The album was recorded — you guessed it — on Piety Street in New Orleans. Scofield pieced together a band comprising mostly of New Orleans musicians, including funk guitarist George Porter Jr., who was a founder of The Meters; John Boutte, a singer known for his Big Easy roots; and two members of Bonnie Raitt’s band, drummer Ricky Fataar and Cleary, the masterful organist and keys player.
Cleary was born in England and raised in New Orleans, where he gained respect with his piano skills and a gritty yet sweet voice, not unlike another Crescent City legend, Dr. John.
Most of his work takes a deep-dive into the city’s R&B traditions, which is why Scofield chose him for the Piety Street project.
“I’ve been a Cleary fan for a long time. I met him in New York in about 1990,” Scofield explained. “I’ve always loved New Orleans R&B myself ... and I wanted to make a record with New Orleans musicians and I already knew Jon, so he was on that, and he became one of the focal points of the record as one of the lead vocalists and the keyboard player.”
The band went on a nationwide tour after the album came out, but the two didn’t have a chance to play as a duo until last year when Soulive, a funk/jazz trio, invited them to perform at Bowlive, the band’s collaborative series at Brooklyn Bowl.
“And then we thought, ‘wow, this is great’ and we decided to work up this act,” Scofield said. “We had always played together in a full band with a rhythm section. But what really got me going was playing with Cleary because he has this New Orleans piano style that’s very percussive and it’s like a whole band. It’s very orchestral. ... So, I can just play my guitar stuff along with that. It’s really great, it’s like a conversation with two guys.”
They went on tour in Europe this year and recently embarked on an East Coast run. Scofield said they’ve mostly been playing old R&B songs from the ’50s and jazz standards that they’ve “New Orlean-ized,” as he put it.
“It’s some real funk, you know. And I play more bluesy because he’s super soulful and it brings that out of me,” Scofield said. “My background is more straight-ahead modern jazz ... so it’s a little bit of a special combination because we both come from different aspects of the same tree.”
Scofield said he’d like to record a duet album with Cleary at some point to capture that energy, but they’re not putting anything on the books just yet.
Their show at the Pour House is at 8:30 p.m. Tuesday, which begins with an opening set by local jazz players Lee Barbour and Gerald Gregory. Tickets are $25 in advance and $28 at the door. For more information, visit www.charlestonpourhouse.com/schedule.

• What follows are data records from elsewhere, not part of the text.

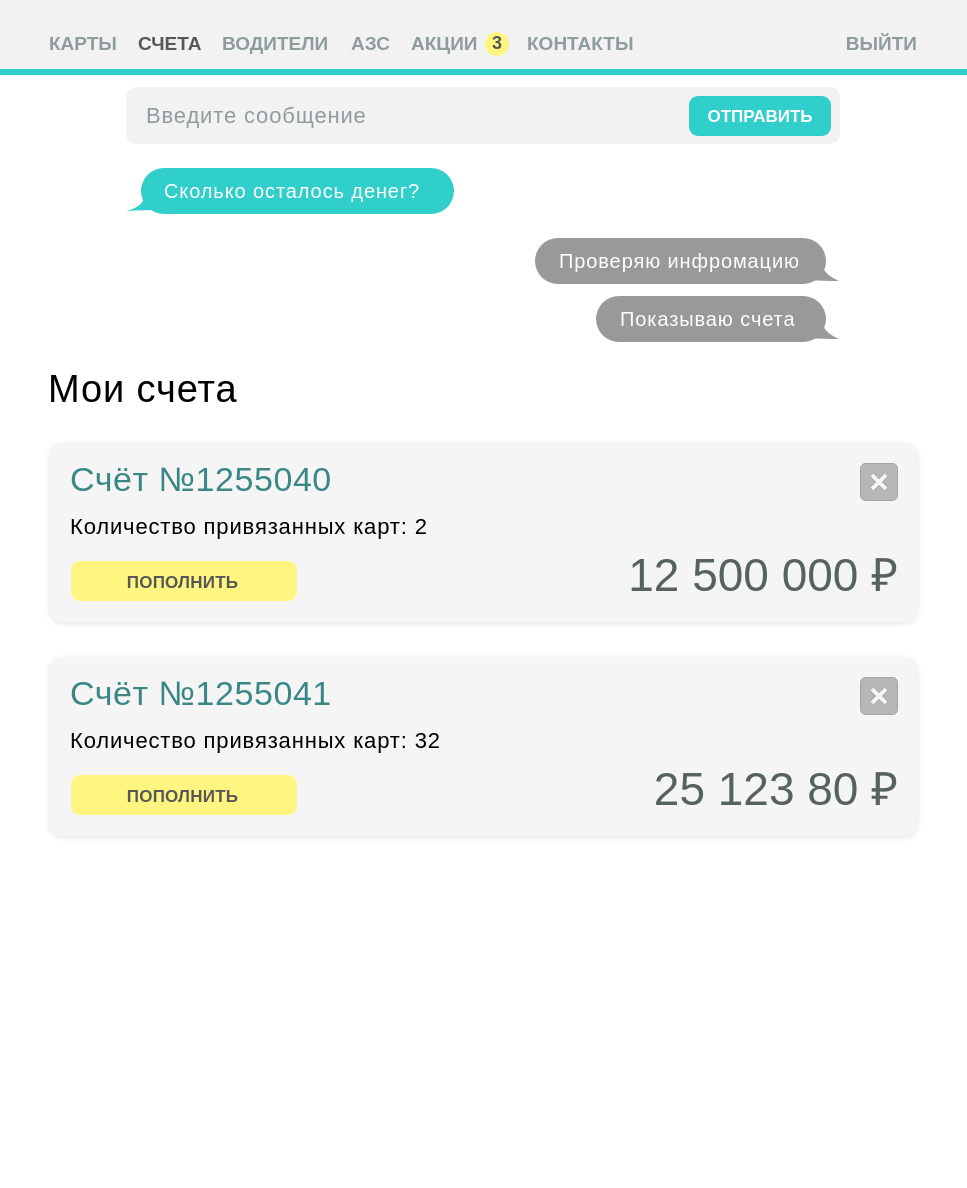
<!DOCTYPE html>
<html lang="ru">
<head>
<meta charset="utf-8">
<title>Мои счета</title>
<style>
:root {
  --teal: #30cfcc;
  --teal-text: #3b8786;
  --yellow: #fff681;
  --bar: #f2f2f2;
  --card: #f5f5f5;
  --muted: #8f9c9e;
  --dark: #575757;
  --amount: #566161;
  --reply: #999;
  --close: #b7b7b7;
}
* { box-sizing: border-box; margin: 0; padding: 0; }
body {
  width: 967px; height: 1188px; overflow: hidden;
  background: #fff; color: #000;
  font-family: "Liberation Sans", Arial, sans-serif;
}
a { color: inherit; text-decoration: none; }
.topbar {
  display: flex; justify-content: space-between; align-items: center;
  height: 75px; padding: 18px 50px 0 49px;
  background: var(--bar); border-bottom: 6px solid var(--teal);
  color: var(--muted); font-size: 19px; font-weight: 700; white-space: nowrap;
}
.menu { display: grid; grid-template-columns: 89px 84px 129px 60px 116px auto; align-items: center; list-style: none; }
.menu .current { color: var(--dark); }
.menu .with-badge { display: flex; align-items: center; justify-content: space-between; width: 98px; }
.badge {
  display: grid; place-items: center; width: 24px; height: 24px;
  border-radius: 50%; background: var(--yellow); color: var(--dark); font-size: 18px;
}
.chat { width: 714px; margin: 12px 0 0 126px; }
.composer {
  display: flex; justify-content: space-between; align-items: center;
  height: 57px; padding: 0 9px 0 20px; border-radius: 10px; background: var(--bar);
}
.composer p { color: var(--muted); font-size: 22px; letter-spacing: .85px; }
.button {
  display: grid; place-items: center; height: 40px; border-radius: 9px;
  font-size: 17px; font-weight: 700; padding-top: 3px;
}
.send { width: 142px; background: var(--teal); color: #fff; }
.messages { display: flex; flex-direction: column; padding: 24px 14px 0 15px; }
.bubble {
  position: relative; display: flex; align-items: center;
  height: 46px; padding-left: 23px; border-radius: 23px;
  color: #fff; font-size: 20px; letter-spacing: .9px; white-space: nowrap;
}
.bubble svg { position: absolute; bottom: 1px; width: 30px; height: 24px; }
.question { width: 313px; background: var(--teal); }
.question svg { left: -15px; fill: var(--teal); }
.reply { align-self: flex-end; padding-left: 24px; background: var(--reply); }
.reply svg { right: -13px; fill: var(--reply); }
.checking { width: 291px; margin-top: 24px; }
.showing { width: 230px; margin-top: 12px; }
.accounts { display: flex; flex-direction: column; gap: 36px; padding: 24px 50px 0; }
h1 { height: 42px; margin-bottom: 0; line-height: 46px; font-size: 38px; font-weight: 400; letter-spacing: .9px; margin-left: -2px; }
.account {
  display: flex; justify-content: space-between; height: 178px;
  padding: 14px 19px 21px 21px; border-radius: 12px;
  background: var(--card); box-shadow: 0 1px 6px #0000001f;
}
.details, .balance { display: flex; flex-direction: column; justify-content: space-between; }
h2 { height: 42px; line-height: 42px; font-size: 34px; font-weight: 400; letter-spacing: .55px; color: var(--teal-text); margin-left: -1px; }
.cards-count { height: 30px; line-height: 30px; margin: 0 0 8px -1px; font-size: 22px; letter-spacing: .85px; }
.top-up { width: 226px; background: var(--yellow); color: var(--dark); letter-spacing: .2px; padding-right: 3px; }
.balance { align-items: flex-end; padding-top: 5px; }
.close { display: block; width: 38px; height: 38px; }
.close svg { display: block; }
.amount { height: 52px; line-height: 52px; font-size: 46px; color: var(--amount); white-space: nowrap; }
</style>
</head>
<body>
<header class="topbar">
  <ul class="menu">
    <li><a href="#">КАРТЫ</a></li>
    <li><a href="#" class="current">СЧЕТА</a></li>
    <li><a href="#">ВОДИТЕЛИ</a></li>
    <li><a href="#">АЗС</a></li>
    <li><a href="#" class="with-badge">АКЦИИ <span class="badge">3</span></a></li>
    <li><a href="#">КОНТАКТЫ</a></li>
  </ul>
  <a href="#">ВЫЙТИ</a>
</header>

<section class="chat">
  <div class="composer">
    <p>Введите сообщение</p>
    <a href="#" class="button send">ОТПРАВИТЬ</a>
  </div>
  <div class="messages">
    <p class="bubble question">
      <svg viewBox="0 0 30 24" aria-hidden="true"><path d="M0 22Q16 18 18 9L30 21Q20 21 0 22Z"/></svg>
      Сколько осталось денег?
    </p>
    <p class="bubble reply checking">
      <svg viewBox="0 0 30 24" aria-hidden="true"><path d="M30 22Q18 17 14 9L2 21Q12 22 30 22Z"/></svg>
      Проверяю инфромацию
    </p>
    <p class="bubble reply showing">
      <svg viewBox="0 0 30 24" aria-hidden="true"><path d="M30 22Q18 17 14 9L2 21Q12 22 30 22Z"/></svg>
      Показываю счета
    </p>
  </div>
</section>

<main class="accounts">
  <h1>Мои счета</h1>
  <article class="account">
    <div class="details">
      <h2>Счёт №1255040</h2>
      <p class="cards-count">Количество привязанных карт: 2</p>
      <a href="#" class="button top-up">ПОПОЛНИТЬ</a>
    </div>
    <div class="balance">
      <a href="#" class="close" aria-label="Закрыть">
        <svg width="38" height="38" viewBox="0 0 38 38">
          <defs>
            <g id="close-icon">
              <rect x="0.5" y="0.5" width="37" height="37" rx="5" fill="#b7b7b7" stroke="#a3a3a3"/>
              <path d="M12 12L26 26M26 12L12 26" stroke="#a0a0a0" stroke-width="6"/>
              <path d="M12 12L26 26M26 12L12 26" stroke="#f5f5f5" stroke-width="4"/>
            </g>
          </defs>
          <use href="#close-icon"/>
        </svg>
      </a>
      <p class="amount">12 500 000 ₽</p>
    </div>
  </article>
  <article class="account">
    <div class="details">
      <h2>Счёт №1255041</h2>
      <p class="cards-count">Количество привязанных карт: 32</p>
      <a href="#" class="button top-up">ПОПОЛНИТЬ</a>
    </div>
    <div class="balance">
      <a href="#" class="close" aria-label="Закрыть">
        <svg width="38" height="38" viewBox="0 0 38 38"><use href="#close-icon"/></svg>
      </a>
      <p class="amount">25 123 80 ₽</p>
    </div>
  </article>
</main>
</body>
</html>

The Jazz Artists of Charleston announced the details of the second annual Charleston Jazz Festival this week.
The weekend-long event runs Jan. 22-24 and will offer a variety of performances by locals and a few jazz greats at the Gaillard Center, the Sottile Theatre, Woolfe Street Playhouse, and Barsa Tapas & Lounge.
One highlight of the festival is the headlining performance by Arturo Sandoval, a 10-time Grammy Award-winning trumpeter from Cuba, at the Gaillard Center.
Diane Schuur, an American jazz singer and pianist with two Grammy Awards under her belt, will perform an opening set with the Charleston Jazz Orchestra.
Other participants include Frank Duvall Quartet, Kevin Patton Quartet, Gino Castillo Quartet, as well as the first-ever performance of the brand-new Charleston All-Star Youth Jazz Orchestra led by CJO trumpeter and longtime music educator Stephen Berry.
“One of the joys of producing the Charleston Jazz Festival is that we get to bring in big-name talent like Arturo Sandoval and Diane Schuur while also creating a space for our local jazz musicians to shine,” said Mary Beth Natarajan, executive director of the Jazz Artists of Charleston. “Our goal is to keep growing this festival so Charleston becomes as well known for jazz as it is for its great food and storied history.”
Tickets and a full schedule of events are available at www.chasjazzfestival.com.
Reach Abigail Darlington at 937-5906 and follow her on Twitter @A_Big_Gail.